RadGrad implements a user management scheme that combines two constructs: the Meteor User collection as well as a set of "Profile" collections that provide the specific information required for the role associated with a user. See the Users and Profiles section for more information on the representation of users and profiles.
In RadGrad, Meteor usernames are email addresses, such as "email@example.com". This avoids situations such as creating a username like "foo" for a mentor and later finding that we need to support a student with email address firstname.lastname@example.org.
Slugs are created for each username (email address). This is the way we guarantee that usernames are unique. Use of email addresses for users prevents certain types of collisions. For example, creating an opportunity named "java" and then later needing to define a student whose UH account is "java".
The username is embedded in URLs, for example: http://email@example.com/home.
In the current instance of RadGrad (http://radgrad.ics.hawaii.edu), Students, Faculty, and Advisors must login through UH CAS with their @hawaii.edu account.
Mentors login through Meteor accounts. They can use a hawaii.edu or non-hawaii.edu account. If it's a hawaii.edu account, it must not be defined in the Student, Faculty, or Advisor profiles.
The single admin account logs in through Meteor Accounts, and the username and email associated with it are provided in the settings.json file.

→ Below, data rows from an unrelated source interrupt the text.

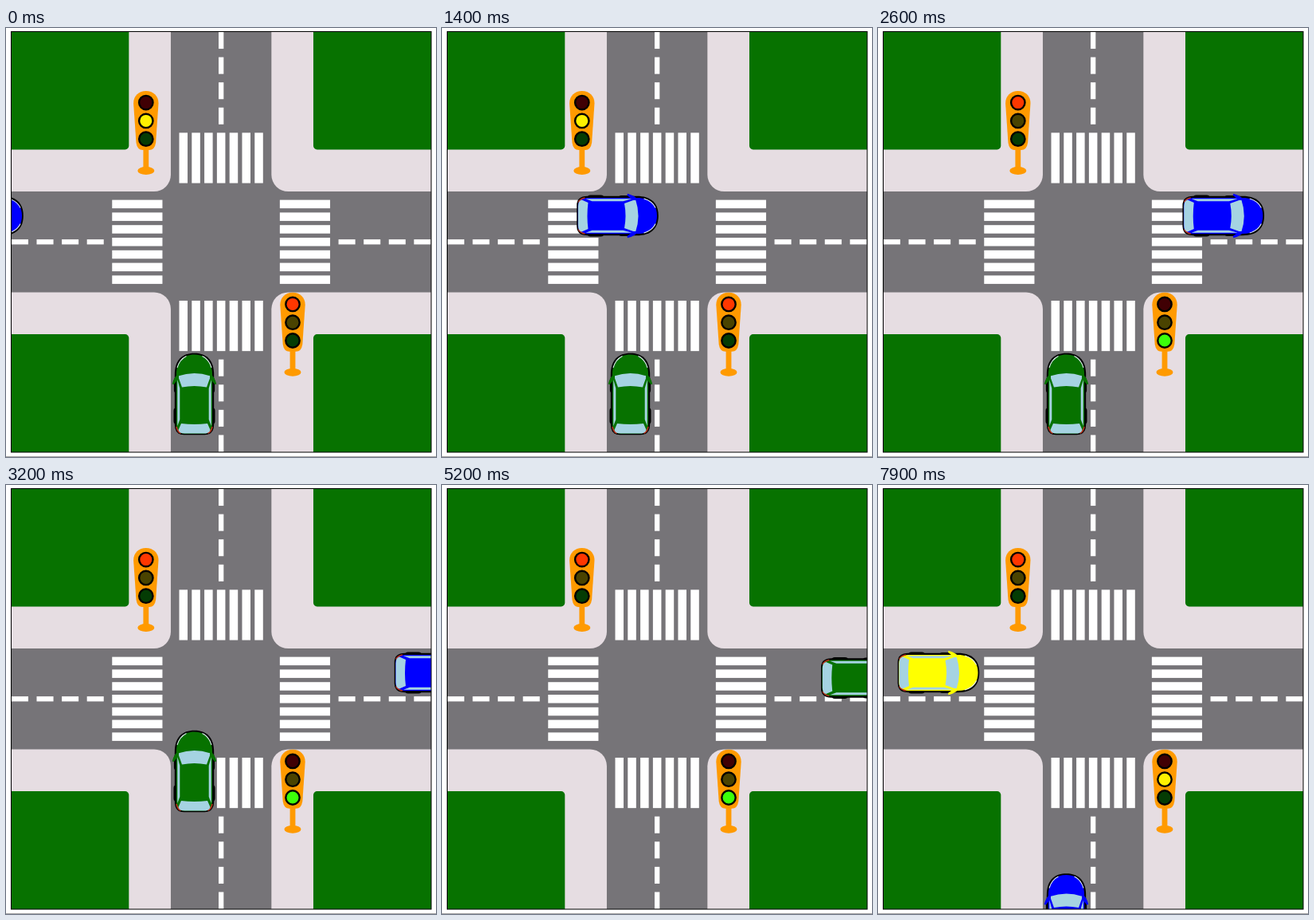
These frames come from a looping animation (540x538 px, 8 s). An HTML page:

```html
<!DOCTYPE html>
<html lang="en">
<head>
<meta charset="utf-8">
<title>Crossroads</title>
<style>
  html, body { margin: 0; width: 100%; height: 100%; overflow: hidden; background: #fff; }
  svg { display: block; }
</style>
</head>
<body>
<svg width="540" height="538" viewBox="0 0 540 538">
  <defs>
    <clipPath id="town"><rect x="7" y="5" width="527" height="527"/></clipPath>
    <g id="car">
      <g fill="#000">
        <rect x="-26" y="17" width="52" height="21" rx="4"/>
        <rect x="-25.6" y="-21" width="51.2" height="20" rx="4"/>
        <path d="M-24.7 38V-24C-24.7 -43 -15 -51.3 0 -51.3S24.7 -43 24.7 -24V38Q24.7 51.3 13 51.3H-13Q-24.7 51.3 -24.7 38Z"/>
      </g>
      <path d="M-22.6 38V-24C-22.6 -41 -14 -49.5 0 -49.5S22.6 -41 22.6 -24V38Q22.6 49.8 12 49.8H-12Q-22.6 49.8 -22.6 38Z" fill="currentColor"/>
      <path d="M-21.5 -33Q-18.5 -43.5 -10 -47.6M21.5 -33Q18.5 -43.5 10 -47.6" fill="none" stroke="#dfeaf0" stroke-width="1.1"/>
      <path d="M-22.5 41Q-21.5 47 -17 49.3M22.5 41Q21.5 47 17 49.3" fill="none" stroke="#b8301c" stroke-width="1.6"/>
      <g fill="#a5d3e2">
        <path d="M-20.5 -22.5Q0 -29.5 20.5 -22.5L15.5 -8.5Q0 -11.5 -15.5 -8.5Z"/>
        <path d="M-16.5 37Q0 39 16.5 37L20 45Q19 49.5 12 49.5H-12Q-19 49.5 -20 45Z"/>
        <path d="M-21.2 -18L-18.2 -7V32L-21.2 40ZM21.2 -18L18.2 -7V32L21.2 40Z"/>
      </g>
      <path d="M-19.5 -26Q-25.5 -22 -27.8 -12.5L-25.6 -12L-19.5 -20ZM19.5 -26Q25.5 -22 27.8 -12.5L25.6 -12L19.5 -20Z" fill="currentColor"/>
    </g>
    <g id="post" fill="#ff9a00">
      <rect x="-3.4" y="55" width="6.8" height="44"/>
      <ellipse cy="99" rx="10.5" ry="4.9"/>
      <path d="M-15.7 14.5C-15.7 5 -9 -1 0 -1S15.7 5 15.7 14.5L12.3 64Q11 73 4 73H-4Q-11 73 -12.3 64Z"/>
    </g>
  </defs>
  <g clip-path="url(#town)">
    <rect width="540" height="538" fill="#767478"/>
    <g id="ground" transform="translate(6.9 5) scale(10.53)"></g>
    <g id="cars"></g>
    <g id="lights"></g>
  </g>
  <rect x="6.5" y="4.5" width="527.5" height="527.5" fill="none" stroke="#000"/>
  <rect y="537" width="540" height="1" fill="#a5a5a5"/>
</svg>
<script>
const LOOP = 8000, STEP = 100;
const SVG = 'http://www.w3.org/2000/svg';
const $ = id => document.getElementById(id);

function add(parent, tag, attrs) {
  const el = document.createElementNS(SVG, tag);
  for (const k in attrs) el.setAttribute(k, attrs[k]);
  return parent.appendChild(el);
}

const ground = $('ground');
const box = (x, y, width, height, fill, rx = 0) =>
  add(ground, 'rect', { x, y, width, height, fill, rx });

// Pavement and lawn overshoot the town so only the inner corners look rounded.
for (const [x, y] of [[-5, -5], [31, -5], [-5, 31], [31, 31]])
  box(x, y, 24, 24, '#e6dde2', 2);
for (const [x, y] of [[-5, -5], [36, -5], [-5, 36], [36, 36]])
  box(x, y, 19, 19, '#077200', 0.45);

for (let i = 0; i < 7; i++) {
  const p = 20 + i * 1.5;
  for (const q of [12, 32]) {
    box(q, p, 6, 1, '#fff');
    box(p, q, 1, 6, '#fff');
  }
}
for (let i = 0; i < 4; i++)
  for (const p of [i * 3, 39 + i * 3]) {
    box(p, 24.7, 2, 0.6, '#fff');
    box(24.7, p, 0.6, 2, '#fff');
  }

const DARK = ['#400004', '#4a4300', '#043c04'];
const LIT = ['#ff3700', '#fff100', '#3cff0a'];

function makeLight(x, y, states) {
  const g = add($('lights'), 'g', { transform: `translate(${x} ${y})` });
  add(g, 'use', { href: '#post' });
  const lamps = DARK.map((fill, i) => add(g, 'circle',
    { cy: 13.6 + i * 22.8, r: 8.7, fill, stroke: '#000', 'stroke-width': 2.4 }));
  return t => {
    const on = states.filter(s => s[0] <= t).pop()[1];
    lamps.forEach((c, i) => c.setAttribute('fill', (i === on ? LIT : DARK)[i]));
  };
}

// Linear interpolation over [time, value] pairs, held at both ends.
function at(keys, t) {
  if (t <= keys[0][0]) return keys[0][1];
  for (let i = 1; i < keys.length; i++) {
    const [t0, v0] = keys[i - 1], [t1, v1] = keys[i];
    if (t <= t1) return v0 + (v1 - v0) * (t - t0) / (t1 - t0);
  }
  return keys[keys.length - 1][1];
}

function makeCar(color, keys, pose) {
  const el = add($('cars'), 'use', { href: '#car', color });
  return t => {
    const [x, y, deg] = pose(at(keys, t));
    el.setAttribute('transform', `translate(${x} ${y}) rotate(${deg})`);
  };
}

const eastward = x => [x, 235.5, 90];
const northward = y => [236.5, y, 0];

// Up the road, round a quarter circle, then off to the right.
function rightTurn(d) {
  const x0 = 236.5, r = 109, lead = 108, arc = r * Math.PI / 2;
  if (d < lead) return [x0, 459 - d, 0];
  if (d > lead + arc) return [x0 + r + d - lead - arc, 242, 90];
  const a = (d - lead) / r;
  return [x0 + r * (1 - Math.cos(a)), 351 - r * Math.sin(a), a * 180 / Math.PI];
}

const parts = [
  makeCar('#0000ff', [[0, -29.5], [800, 112.5], [2000, 328.5], [3200, 539], [3700, 628]], eastward),
  makeCar('#077200', [[2600, 0], [3200, 100], [4000, 241.5], [5200, 461], [5800, 568]], rightTurn),
  makeCar('#ffff00', [[5200, -66.5], [6000, 76]], eastward),
  makeCar('#0000ff', [[7400, 627.5], [8000, 520.7]], northward),
  makeLight(175.8, 80, [[0, 1], [2500, 0]]),
  makeLight(360, 332.8, [[0, 0], [2500, 2], [7500, 1]])
];

function draw(now) {
  const t = Math.floor(now % LOOP / STEP) * STEP;
  parts.forEach(set => set(t));
}

let start;
function tick(now) {
  start ??= now;
  draw(now - start);
  requestAnimationFrame(tick);
}
draw(0);
requestAnimationFrame(tick);
</script>
</body>
</html>
```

As noted above, the set of usernames must be globally unique. You can't have a student whose username is "firstname.lastname@example.org" who authenticates via CAS and a mentor whose username is also "email@example.com" who authenticates via Meteor accounts. The SlugCollection will fail when trying to define the profile for the second firstname.lastname@example.org.
No plain-text passwords are stored in JSON data or in ProfileCollections.
Students, Faculty, and Advisors use CAS to login, so lack of password field is no problem.
Mentors and the admin account use the Meteor accounts password reset/email mechanism. This is a bummer since each time we reload/restore the database from scratch, all of these folks will need to reset their password. Later on, it might be possible to retrieve the bcrypted version of their password, save it in the JSON, and somehow restore that upon system reload. Or we could send an auto-generated email to these users each time with a random, newly generated password. In either case, we will need to set up email for both development and production systems to support Meteor accounts with password set/reset/recovery.
In the settings file, we provide a flag which sets the password to something simple for development purposes only.
There are two common forms of role migration:
Student to Alumni. The student profile collection will have an optional field called isAlumni. If present and truthy, then this student is an alumni and their role will be set to ROLE.ALUMNI. For now, that means: (a) the user cannot login to RadGrad, and (b) that user will not appear in listings of students. This just gives us a way to preserve their data while not cluttering up the social network with departed students.
Student/Alumni to Mentor. If a student wants to become a mentor, then they need to have a different account (gmail?) which we will use to set up their profile.
The approach documented in this page does not currently address email reassignment. If ITS reuses an email address owned by a prior UH student to a new student, then that person can see the old person's profile. Unless they have been made an alumni, and then they can't login. This is hopefully rare enough that we can deal with it on a case-by-case basis.
In the data model as a whole, references within collection documents to users always refer to docIDs within the Meteor.users collection. Note that the user's email address is defined as both the account name and the email in the Meteor.users collection.
Profile docIDs are never stored as "foreign keys" in other collections.
As a result, you might see fields or variables named userID, studentID, adminID, sponsorID, facultyID, etc. None of these refer to the profile. They always refer to either the Meteor.users docID or to the user's account name (a.k.a. email address).